The steps taken to diagnose diphtheria are outlined below:
In suspected cases of diphtheria it is important to start therapy as soon as possible, so presumptive therapy is usually started while further tests are arranged.
The diagnosis can be confirmed by culturing a swab sample from infected areas. A swab is taken from the throat, and in particular from the tonsillar crypts as well as any discolored or ulcerated areas.
The infected sample material is incubated in a nutrition medium. The preferred medium for diphtheria is one that contains tellurite, which gives the organism a selective growth advantage. A blood agar plate may also be used to check for the presence of other bacteria such as hemo¬lytic streptococcus.
If diphtheria is detected, the bacilli are checked to see if they are producing toxins.
A sample of the grey-white membrane that forms in the throat can be subjected to Gram staining in which gram-positive bacteria retain the dye after being washed with alcohol. On Gram staining, diphtheria bacilli appear as rod-shaped cells in a beaded arrangement.
To detect the infection among carriers or non-symptomatic diphtheria cases, material from a throat swab can be cultured using Löffler or Pai slant. After 18 to 24 hours of incubation, a medium containing tellurite is inoculated with growth from the slant.

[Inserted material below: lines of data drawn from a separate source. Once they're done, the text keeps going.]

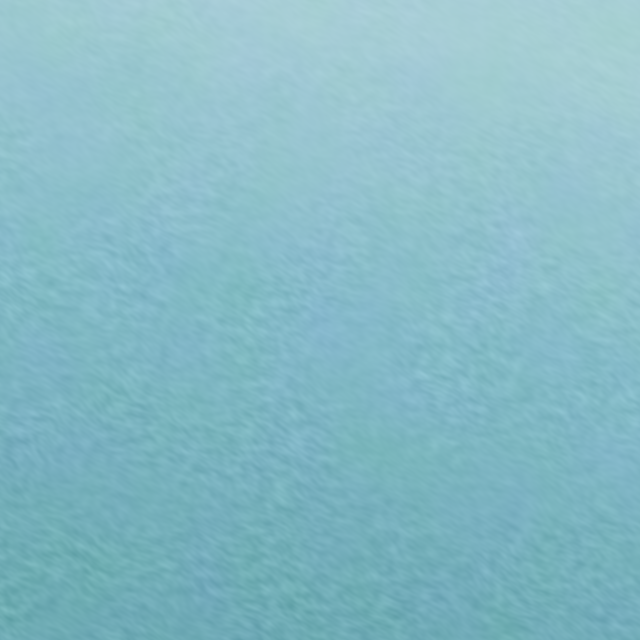
A WebGL 2 fragment shader for this texture:

```glsl
#version 300 es
precision highp float;
// Calm pale-teal water: a tilted soft gradient with faint slanted ripples.

uniform vec2 u_resolution;
out vec4 fragColor;

const vec3 DEEP = vec3(0.430, 0.668, 0.708);
const vec3 MIDDLE = vec3(0.515, 0.730, 0.782);
const vec3 PALE = vec3(0.655, 0.808, 0.838);

// Random unit gradient for a lattice cell
vec2 hashGradient(vec2 cell) {
    vec3 h = fract(cell.xyx * vec3(0.1031, 0.1030, 0.0973));
    h += dot(h, h.yzx + 33.33);
    float angle = 6.28318 * fract((h.x + h.y) * h.z);
    return vec2(cos(angle), sin(angle));
}

// Gradient noise, roughly -0.7 to 0.7
float gradientNoise(vec2 p) {
    vec2 cell = floor(p);
    vec2 f = p - cell;
    vec2 w = f * f * f * (f * (f * 6.0 - 15.0) + 10.0);
    float a = dot(hashGradient(cell), f);
    float b = dot(hashGradient(cell + vec2(1, 0)), f - vec2(1, 0));
    float c = dot(hashGradient(cell + vec2(0, 1)), f - vec2(0, 1));
    float d = dot(hashGradient(cell + vec2(1, 1)), f - vec2(1, 1));
    return mix(mix(a, b, w.x), mix(c, d, w.x), w.y);
}

// Coordinates along and across a line that falls to the right
vec2 slant(vec2 p, float angle) {
    float c = cos(angle), s = sin(angle);
    return vec2(c * p.x - s * p.y, s * p.x + c * p.y);
}

// Fine elongated wavelets in three sizes
float ripples(vec2 p, float baseAngle) {
    float sum = 0.0;
    float weight = 1.0;
    vec2 frequency = vec2(29.0, 68.0);
    for (int i = 0; i < 3; i++) {
        float layer = float(i);
        vec2 q = slant(p, baseAngle + 0.1 * layer);
        sum += weight * gradientNoise(q * frequency + 17.3 * layer);
        frequency *= 1.55;
        weight *= 0.9;
    }
    return sum;
}

// Three-stop ramp from deep to pale water
vec3 waterColor(float level) {
    vec3 lower = mix(DEEP, MIDDLE, clamp(level * 2.0, 0.0, 1.0));
    return mix(lower, PALE, clamp(level * 2.0 - 1.0, 0.0, 1.0));
}

void main() {
    vec2 p = gl_FragCoord.xy / u_resolution;

    // Broad light, brighter toward the upper right
    float level = p.y + 0.2 * (p.x - 0.5);
    level += 0.06 * gradientNoise(slant(p, 0.25) * vec2(2.5, 5.0) + 4.0);
    level += 0.06 * gradientNoise(slant(p, 0.3) * vec2(9.0, 18.0) + 23.0);
    vec3 color = waterColor(level);

    // Faint drifts between green and blue
    float tint = gradientNoise(p * vec2(7.0, 5.0) + 31.0)
               + 0.8 * gradientNoise(p * vec2(17.0, 12.0) + 57.0);
    color += tint * vec3(-0.010, 0.009, -0.024);

    // Patchy ripples, fading toward the pale top
    vec2 warp = 0.012 * vec2(gradientNoise(p * 9.0), gradientNoise(p * 9.0 + 40.0));
    float patches = smoothstep(-0.45, 0.4, gradientNoise(p * 6.0 + 12.0));
    float strength = mix(0.043, 0.015, smoothstep(0.3, 1.0, p.y));
    strength *= mix(0.55, 1.15, patches) * mix(1.1, 0.85, p.x);
    color += ripples(p + warp, 0.36) * strength * vec3(1.1, 0.95, 0.95);

    fragColor = vec4(clamp(color, 0.0, 1.0), 1.0);
}
```
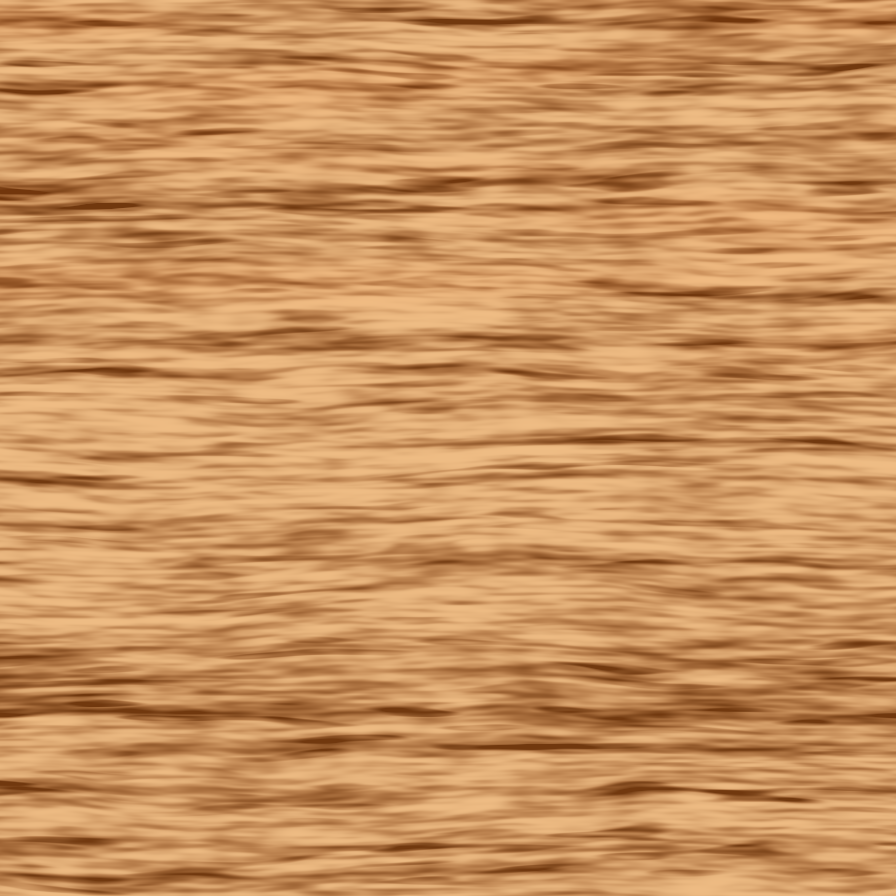
Write a Shadertoy shader that draws this texture.

```glsl
// Oak board with horizontal grain: stretched gradient noise makes the fibres,
// long wavering growth lines with one soft side and dark pores lie over it,
// and the summed tone picks a colour between dark and pale wood.

#define LINE_COUNT 23.0
#define LINE_DEPTH 0.72
#define PORE_DEPTH 0.66
#define FIBRE_DEPTH 0.54
#define BASE_TONE 0.90
#define WAVE_HEIGHT 0.014
#define DARK_WOOD vec3(0.50, 0.28, 0.11)
#define PALE_WOOD vec3(0.89, 0.69, 0.475)
#define RED_TINT vec3(0.010, -0.014, -0.020)

float hash(vec2 p) {
    vec3 q = fract(vec3(p.xyx) * 0.1031);
    q += dot(q, q.yzx + 33.33);
    return fract((q.x + q.y) * q.z);
}

vec2 gradient(vec2 cell) {
    float angle = 6.2832 * hash(cell + 157.0);
    return vec2(cos(angle), sin(angle));
}

// Gradient noise, about -0.7 to 0.7
float noise(vec2 p) {
    vec2 i = floor(p), f = p - i;
    vec2 u = f * f * f * (f * (f * 6.0 - 15.0) + 10.0);
    vec2 e = vec2(1.0, 0.0);
    float low = mix(dot(gradient(i), f), dot(gradient(i + e), f - e), u.x);
    float high = mix(dot(gradient(i + e.yx), f - e.yx),
                     dot(gradient(i + 1.0), f - 1.0), u.x);
    return mix(low, high, u.y);
}

float bump(float x, float width) {
    return exp(-x * x / (width * width));
}

// Growth lines: x is the dark core, y the wide halo around it
vec2 growthLines(vec2 p) {
    float row = p.y * LINE_COUNT;
    float fray = 0.20 * noise(p * vec2(13.0, 80.0) + 3.7);
    vec2 sum = vec2(0.0);
    for (int k = -1; k <= 1; k++) {
        float id = floor(row) + float(k);
        float place = id + 0.2 + 0.6 * hash(vec2(id, 4.0));
        float waver = 0.25 * noise(vec2(p.x * 4.0, id * 7.37 + 0.4));
        float d = row - place + waver + fray;
        float width = mix(0.075, 0.135, hash(vec2(id, 9.0)));
        float core = bump(d, d > 0.0 ? width * 1.9 : width);
        float fade = smoothstep(-0.4, 0.35, noise(vec2(p.x * 4.0, id * 5.13 + 0.3)));
        float strength = mix(0.4, 1.0, hash(vec2(id, 2.0))) * mix(0.45, 1.0, fade);
        sum += strength * vec2(core, bump(d - 0.1, 0.36));
    }
    return min(sum, 1.0);
}

// Broad light and dark zones across the board
float zones(vec2 p) {
    float tone = 0.10 * bump(p.y - 0.46, 0.17) - 0.24 * bump(p.y - 0.225, 0.05);
    tone -= 0.08 * smoothstep(0.82, 1.0, p.y);
    tone += 0.20 * noise(p * vec2(1.3, 9.0) + 21.3);
    return tone + 0.26 * noise(p * vec2(2.2, 27.0) + 8.6);
}

// Long thin fibres in four sizes
float fibres(vec2 p) {
    float tone = 0.75 * noise(p * vec2(4.0, 55.0) + 12.4);
    tone += 0.95 * noise(p * vec2(6.5, 94.0) + 45.2);
    tone += 1.0 * noise(p * vec2(11.0, 151.0) + 71.8);
    return tone + 0.65 * noise(p * vec2(27.0, 211.0) + 94.6);
}

void mainImage(out vec4 fragColor, in vec2 fragCoord) {
    vec2 p = fragCoord / iResolution.y;

    // Gentle waves in the run of the grain
    vec2 grain = p;
    grain.y += WAVE_HEIGHT * noise(p * vec2(2.3, 5.0) + 5.1);
    grain.y += 0.3 * WAVE_HEIGHT * noise(p * vec2(7.0, 16.0) + 31.7);

    // Pores gather around the growth lines
    vec2 lines = growthLines(grain);
    float pores = smoothstep(0.08, 0.34, noise(grain * vec2(8.5, 97.0) + 63.5));
    pores *= 0.22 + 0.78 * lines.y;

    float tone = BASE_TONE + zones(grain) + FIBRE_DEPTH * fibres(grain);
    tone -= LINE_DEPTH * lines.x * (0.75 + 0.5 * pores);
    tone -= PORE_DEPTH * pores * (1.0 - 0.5 * lines.x);

    // Soft shoulder in the pale wood, then colour with warmer middle tones
    tone = tone > 0.9 ? 0.9 + 0.22 * tanh((tone - 0.9) / 0.3) : max(tone, -0.15);
    vec3 wood = mix(DARK_WOOD, PALE_WOOD, tone);
    wood += RED_TINT * 3.0 * clamp(tone * (1.0 - tone), 0.0, 0.25);
    float red = smoothstep(0.5, 0.75, p.y) * smoothstep(-0.2, 0.5, noise(grain * vec2(2.0, 17.0) + 17.9));
    wood += 0.8 * RED_TINT * red;
    fragColor = vec4(clamp(wood, 0.0, 1.0), 1.0);
}
```
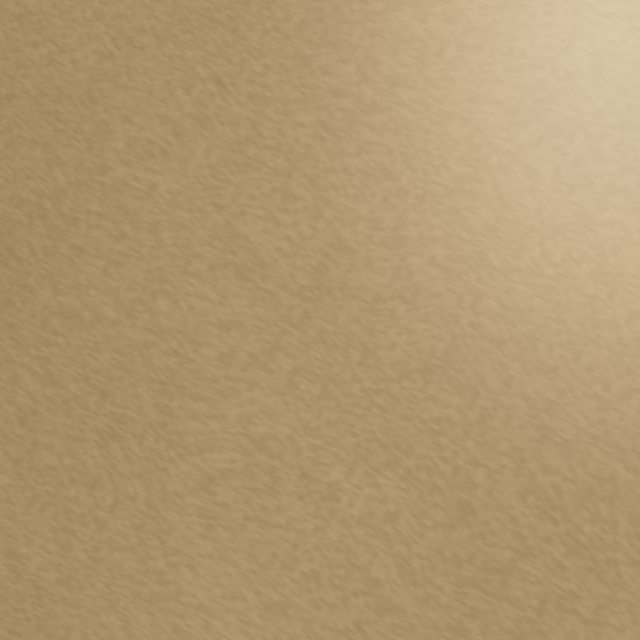
Reproduce this texture procedurally as a three.js fragment shader.

```glsl
// Soft tan brushed suede with short slanted nap and a pale sheen at the upper right.
varying vec2 vUv;

const vec3 TAN_SHADE = vec3(0.650, 0.540, 0.386);
const vec3 TAN_BASE = vec3(0.674, 0.564, 0.412);
const vec3 SHEEN_COLOR = vec3(0.845, 0.772, 0.642);
const vec2 SHEEN_CENTER = vec2(1.0, 0.96);
const vec2 SHEEN_RADIUS = vec2(0.67, 0.88);
const float NAP_ANGLE = -0.52;             // radians, falling to the right
const vec2 NAP_FREQ = vec2(84.0, 205.0);   // cells along and across the nap
const float PORE_FREQ = 175.0;
const float NAP_CONTRAST = 0.068;
const float PORE_CONTRAST = 0.046;
const float MOTTLE_CONTRAST = 0.028;
const float CREASE_DEPTH = 0.014;

float hash(vec2 p) {
  vec3 q = fract(p.xyx * 0.1031);
  q += dot(q, q.yzx + 33.33);
  return fract((q.x + q.y) * q.z);
}

float noise(vec2 p) {
  vec2 cell = floor(p);
  vec2 f = fract(p);
  f = f * f * (3.0 - 2.0 * f);
  float low = mix(hash(cell), hash(cell + vec2(1.0, 0.0)), f.x);
  float high = mix(hash(cell + vec2(0.0, 1.0)), hash(cell + vec2(1.0)), f.x);
  return mix(low, high, f.y);
}

float fbm(vec2 p) {
  float sum = 0.0;
  float weight = 0.5;
  for (int i = 0; i < 4; i++) {
    sum += weight * noise(p);
    p = p * 2.03 + 17.3;
    weight *= 0.5;
  }
  return sum / 0.9375;
}

vec2 rotate(vec2 p, float angle) {
  float c = cos(angle);
  float s = sin(angle);
  return vec2(c * p.x + s * p.y, c * p.y - s * p.x);
}

// Stretched fibres, bent by a slow warp so their slant wanders
float nap(vec2 p) {
  vec2 bend = vec2(noise(p * 7.0 + 3.0), noise(p * 7.0 + 41.0)) - 0.5;
  p += bend * 0.03;
  p.y -= 0.18 * p.x * p.x * p.y;
  vec2 fibre = rotate(p, NAP_ANGLE) * NAP_FREQ + 200.0;
  float coarse = noise(fibre * 0.55 + 71.0);
  return 0.8 * noise(fibre) + 0.2 * coarse - 0.5;
}

// Faint wavering wrinkle left of the middle
float crease(vec2 p) {
  float height = 0.5 + 0.012 * (noise(vec2(p.x * 16.0, 5.0)) - 0.5);
  float line = 1.0 - smoothstep(0.0, 0.003, abs(p.y - height));
  float span = smoothstep(0.27, 0.36, p.x) * (1.0 - smoothstep(0.46, 0.54, p.x));
  return line * span;
}

void main() {
  // Broad light
  vec2 toSheen = (vUv - SHEEN_CENTER) / SHEEN_RADIUS;
  float cloud = fbm(vUv * 5.0 + 9.0) - 0.5;
  float reach = length(toSheen) + 0.06 * cloud;
  float sheen = 1.0 - smoothstep(0.0, 1.0, reach);
  vec3 color = mix(TAN_SHADE, TAN_BASE, smoothstep(-0.1, 0.45, vUv.x));
  color = mix(color, SHEEN_COLOR, sheen);

  // Nap grows toward the lower right; fine pores rule the upper left
  float napShare = smoothstep(-0.2, 0.9, vUv.x + 0.6 * (1.0 - vUv.y));
  float pores = noise(rotate(vUv, NAP_ANGLE) * PORE_FREQ * vec2(0.75, 1.2) + 300.0) - 0.5;
  float grain = nap(vUv) * NAP_CONTRAST * mix(0.6, 1.0, napShare);
  grain += pores * PORE_CONTRAST * mix(1.0, 0.45, napShare);
  grain *= 1.0 - 0.55 * sheen;

  float relief = grain + cloud * MOTTLE_CONTRAST - crease(vUv) * CREASE_DEPTH;
  color += relief * vec3(1.0, 0.98, 0.92);
  gl_FragColor = vec4(color, 1.0);
}
```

According to the CDC, the following clinical and laboratory criteria need to be met for a diagnosis of diphtheria to be confirmed: